**Study material:**

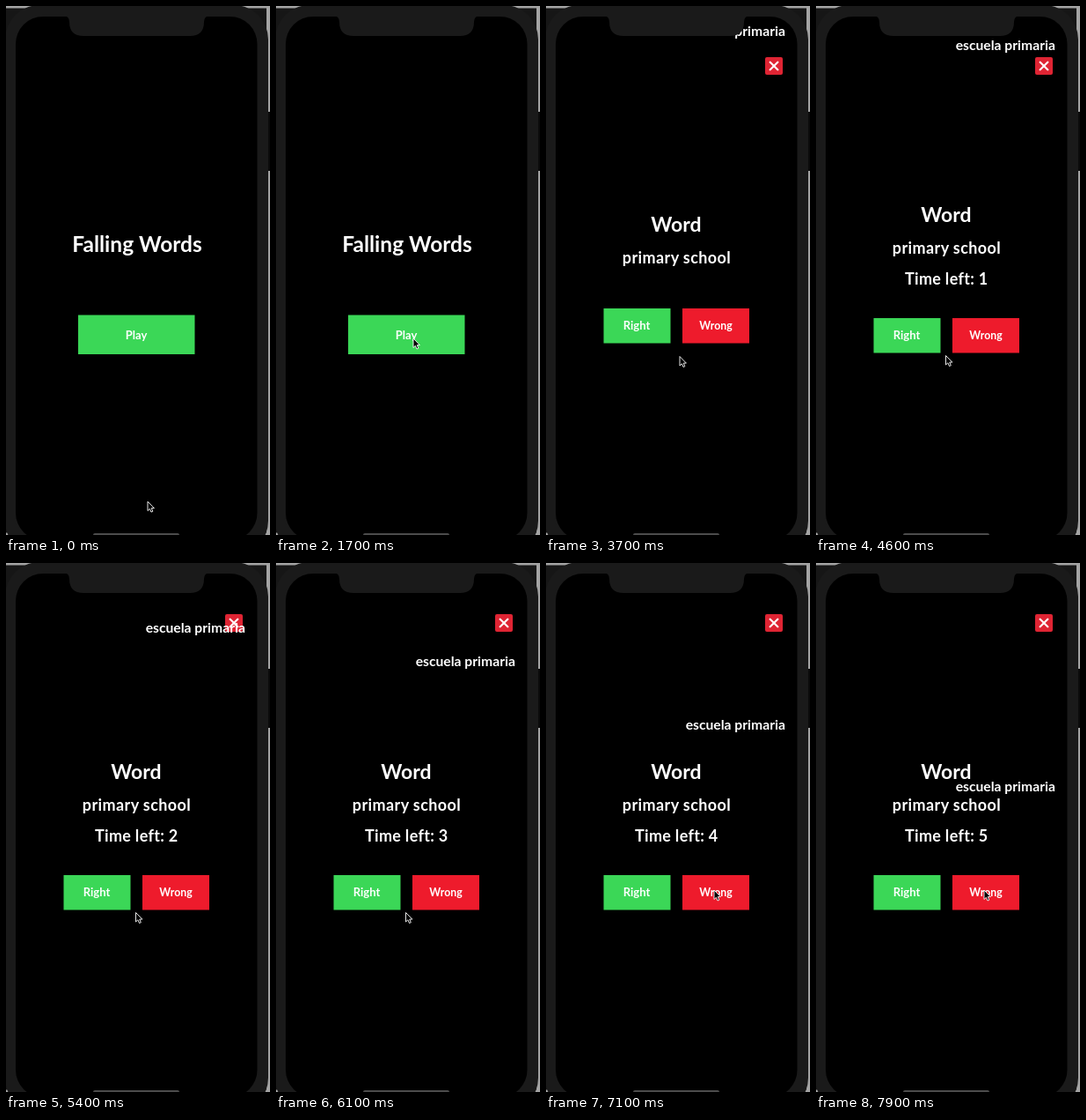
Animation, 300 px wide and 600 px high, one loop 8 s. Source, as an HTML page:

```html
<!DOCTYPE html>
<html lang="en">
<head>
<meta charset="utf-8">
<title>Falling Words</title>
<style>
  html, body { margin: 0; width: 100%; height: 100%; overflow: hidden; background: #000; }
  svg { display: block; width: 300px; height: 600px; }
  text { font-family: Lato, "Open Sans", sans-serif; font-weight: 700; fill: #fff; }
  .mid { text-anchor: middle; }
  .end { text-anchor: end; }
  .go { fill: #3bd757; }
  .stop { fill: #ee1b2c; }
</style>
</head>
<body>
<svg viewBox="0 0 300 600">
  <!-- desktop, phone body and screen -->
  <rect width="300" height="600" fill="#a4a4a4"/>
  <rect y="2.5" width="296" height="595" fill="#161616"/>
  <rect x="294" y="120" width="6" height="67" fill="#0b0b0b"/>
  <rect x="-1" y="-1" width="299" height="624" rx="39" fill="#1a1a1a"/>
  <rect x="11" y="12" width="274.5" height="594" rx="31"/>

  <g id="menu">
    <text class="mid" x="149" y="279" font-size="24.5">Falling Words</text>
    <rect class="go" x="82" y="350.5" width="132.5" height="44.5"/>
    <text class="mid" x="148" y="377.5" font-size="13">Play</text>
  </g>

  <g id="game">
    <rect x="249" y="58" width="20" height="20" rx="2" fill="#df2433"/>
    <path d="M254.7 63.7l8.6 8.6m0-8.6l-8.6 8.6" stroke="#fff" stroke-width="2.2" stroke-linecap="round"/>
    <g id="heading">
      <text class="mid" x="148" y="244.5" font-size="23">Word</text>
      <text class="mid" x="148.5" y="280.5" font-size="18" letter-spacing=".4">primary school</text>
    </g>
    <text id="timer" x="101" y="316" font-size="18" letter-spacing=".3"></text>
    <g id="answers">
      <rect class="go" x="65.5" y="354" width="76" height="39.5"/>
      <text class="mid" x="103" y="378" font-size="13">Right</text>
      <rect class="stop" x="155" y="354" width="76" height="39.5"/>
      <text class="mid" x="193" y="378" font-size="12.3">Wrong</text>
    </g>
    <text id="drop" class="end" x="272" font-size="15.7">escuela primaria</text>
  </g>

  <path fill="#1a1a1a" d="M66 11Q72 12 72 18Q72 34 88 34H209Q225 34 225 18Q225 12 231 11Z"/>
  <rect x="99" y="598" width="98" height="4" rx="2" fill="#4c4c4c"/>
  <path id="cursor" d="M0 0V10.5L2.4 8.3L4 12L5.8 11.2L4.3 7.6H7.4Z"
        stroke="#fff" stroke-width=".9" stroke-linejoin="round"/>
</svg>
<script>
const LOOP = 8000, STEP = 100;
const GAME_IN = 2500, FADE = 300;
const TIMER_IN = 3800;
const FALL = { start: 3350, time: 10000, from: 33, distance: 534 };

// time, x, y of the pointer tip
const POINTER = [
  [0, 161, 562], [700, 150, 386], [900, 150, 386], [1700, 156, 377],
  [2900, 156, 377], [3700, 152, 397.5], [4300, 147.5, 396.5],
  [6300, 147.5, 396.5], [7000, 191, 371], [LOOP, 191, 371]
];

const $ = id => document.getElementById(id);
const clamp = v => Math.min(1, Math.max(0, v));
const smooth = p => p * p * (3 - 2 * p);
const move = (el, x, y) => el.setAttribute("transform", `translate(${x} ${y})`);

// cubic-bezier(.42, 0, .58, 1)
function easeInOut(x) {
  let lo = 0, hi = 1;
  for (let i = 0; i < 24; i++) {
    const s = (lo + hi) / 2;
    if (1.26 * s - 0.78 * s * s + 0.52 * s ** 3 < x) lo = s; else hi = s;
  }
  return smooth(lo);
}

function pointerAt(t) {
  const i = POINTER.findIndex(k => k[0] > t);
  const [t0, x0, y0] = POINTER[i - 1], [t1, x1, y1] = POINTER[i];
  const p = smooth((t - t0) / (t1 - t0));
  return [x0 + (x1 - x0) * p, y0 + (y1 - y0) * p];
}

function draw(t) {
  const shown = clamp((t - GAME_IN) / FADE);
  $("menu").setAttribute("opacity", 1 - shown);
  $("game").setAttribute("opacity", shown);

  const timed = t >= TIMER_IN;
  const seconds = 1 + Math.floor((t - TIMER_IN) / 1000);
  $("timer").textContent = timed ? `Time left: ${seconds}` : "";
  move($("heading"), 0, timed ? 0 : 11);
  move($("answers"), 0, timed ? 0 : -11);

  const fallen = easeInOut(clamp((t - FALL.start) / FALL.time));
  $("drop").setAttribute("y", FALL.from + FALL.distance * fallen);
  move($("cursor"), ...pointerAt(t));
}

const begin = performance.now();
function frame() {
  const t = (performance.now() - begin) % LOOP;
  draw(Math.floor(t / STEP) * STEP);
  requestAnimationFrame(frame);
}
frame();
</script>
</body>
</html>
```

**What is expected:**
Say how many lines of the entries above include the word "shown", giving the number alone.

**Answer below:**
3